The board featured here is a Phil Edwards Honolulu model that was recently posted for sale on Craigslist in San Diego. The listing has since been taken down, but an earlier Phil Edwards Honolulu board I wrote up is still for sale here. Edwards made very few Honolulu models. The Honolulu models are rare and coveted, but they also give a fascinating look at the evolution of surfboard design as they were shaped during the late 1960s, in the heart of the Transition Era.
The Phil Edwards Honolulu model pictured above is from the C series with a serial number of 82. (Stay tuned for a later post explaining the differences between the various Honolulu models). It measures in at a sleek 8’10”. The seller estimated that the board was likely shaped in 1968. The board looks to be a hull shape, with a signature convex belly towards the nose. This makes sense, given the popularity of hulls during the late Sixties. As you can see, despite being nearly 9′, the board is definitely not a traditional nose rider.
The first thing I thought when I saw the board above was how similar it was to my Andreini Serena (which is my all-time favorite board). After doing some digging on Instagram, it looks like I’m not the only one who has noticed the similarity between the two boards. See the posts below for some side-by-side comparisons between the Honolulu model and some Andreini hulls:

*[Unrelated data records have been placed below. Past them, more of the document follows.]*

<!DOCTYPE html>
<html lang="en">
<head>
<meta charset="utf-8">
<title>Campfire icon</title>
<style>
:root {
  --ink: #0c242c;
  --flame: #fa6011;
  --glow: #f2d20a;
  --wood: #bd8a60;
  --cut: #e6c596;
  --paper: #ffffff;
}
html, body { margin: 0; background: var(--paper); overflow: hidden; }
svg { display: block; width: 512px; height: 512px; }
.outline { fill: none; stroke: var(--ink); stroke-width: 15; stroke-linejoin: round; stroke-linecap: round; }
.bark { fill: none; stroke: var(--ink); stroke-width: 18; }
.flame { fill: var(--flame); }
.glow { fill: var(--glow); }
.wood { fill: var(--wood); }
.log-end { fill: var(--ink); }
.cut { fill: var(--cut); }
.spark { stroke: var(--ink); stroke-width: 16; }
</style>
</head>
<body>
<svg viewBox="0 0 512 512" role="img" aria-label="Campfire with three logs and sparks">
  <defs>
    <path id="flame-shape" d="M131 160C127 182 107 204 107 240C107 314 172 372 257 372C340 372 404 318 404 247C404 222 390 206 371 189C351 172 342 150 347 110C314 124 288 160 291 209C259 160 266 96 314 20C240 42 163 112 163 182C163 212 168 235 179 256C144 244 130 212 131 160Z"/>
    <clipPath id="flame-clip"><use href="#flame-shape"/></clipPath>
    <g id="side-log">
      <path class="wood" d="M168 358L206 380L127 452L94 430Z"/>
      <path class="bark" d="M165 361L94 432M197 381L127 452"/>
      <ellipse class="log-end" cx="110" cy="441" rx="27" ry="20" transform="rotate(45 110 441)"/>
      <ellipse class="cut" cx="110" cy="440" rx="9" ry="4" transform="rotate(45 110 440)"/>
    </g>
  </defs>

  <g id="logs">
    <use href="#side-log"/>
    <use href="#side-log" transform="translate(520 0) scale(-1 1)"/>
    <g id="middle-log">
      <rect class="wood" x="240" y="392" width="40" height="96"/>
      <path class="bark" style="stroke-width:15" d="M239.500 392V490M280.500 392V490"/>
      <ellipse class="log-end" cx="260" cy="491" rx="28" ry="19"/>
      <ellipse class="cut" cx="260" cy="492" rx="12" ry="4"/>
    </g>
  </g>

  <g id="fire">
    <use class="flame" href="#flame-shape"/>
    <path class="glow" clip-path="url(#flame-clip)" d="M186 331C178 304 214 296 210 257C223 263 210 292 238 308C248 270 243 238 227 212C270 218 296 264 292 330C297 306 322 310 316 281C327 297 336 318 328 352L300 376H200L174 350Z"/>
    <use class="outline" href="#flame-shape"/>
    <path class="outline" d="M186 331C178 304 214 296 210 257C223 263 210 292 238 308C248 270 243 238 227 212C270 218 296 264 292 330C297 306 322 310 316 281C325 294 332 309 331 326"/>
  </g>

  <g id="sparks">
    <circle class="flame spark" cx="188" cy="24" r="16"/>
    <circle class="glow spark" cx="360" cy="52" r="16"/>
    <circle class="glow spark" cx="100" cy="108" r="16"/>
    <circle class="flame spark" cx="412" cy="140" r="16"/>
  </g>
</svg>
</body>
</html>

I really dig the clean lines of the Phil Edwards Honolulu C Series. The glass on fin is a nice touch, and I love the blue high density foam stringer, too. I envision this thing really delivering on some clean, lined up point break waves.
Finally, I’m not sure what the final price ended up being, but the Phil Edwards Honolulu was originally listed at $1250. Even though the board isn’t in perfect condition, I think this is a fair price. I don’t have enough data points to back this up, but I will point to a fully restored A series model that sold at the 2018 California Gold Auction, which fetched $4,000.
If you own a Phil Edwards Honolulu board and you wouldn’t mind sharing pics, please drop me a line! As always, thanks for reading, and stay tuned for a future post on Phil Edwards’ classic Hawaiian shapes.
Greetings, Shredderz! This post, like yesterday’s feature on a Zephyr single fin, is best suited for surfboard collectors with champagne tastes. What we have here is a rare example of a Phil Edwards Honolulu longboard. I’ve written before about Phil Edwards signature boardsfor Hobie Surfboards, which remain coveted among longboard collectors. As much as I love the Hobie Phil Edwards Model, which is an undisputed classic, I’m also partial to the Phil Edwards Honolulu run, which were made during Edwards’ time living and shaping in Hawaii during the late 1960s.
The Phil Edwards Honolulu model pictured above is currently listed for sale on Craigslist in Orange County (San Clemente, to be exact). The board has been restored, and it looks to be in great condition.
The catch, of course, is the price: a cool $2,900. I won’t get into details on the pricing here, but Phil Edwards Honolulu boards are pretty hard to come by.
If you want to check out the listing for the board, you can do so here. All pics above are via the Craigslist posting.
Finally, I’m keeping this post short and sweet because I’m planning on a longer feature on the Phil Edwards Honolulu model. Stay tuned on that one…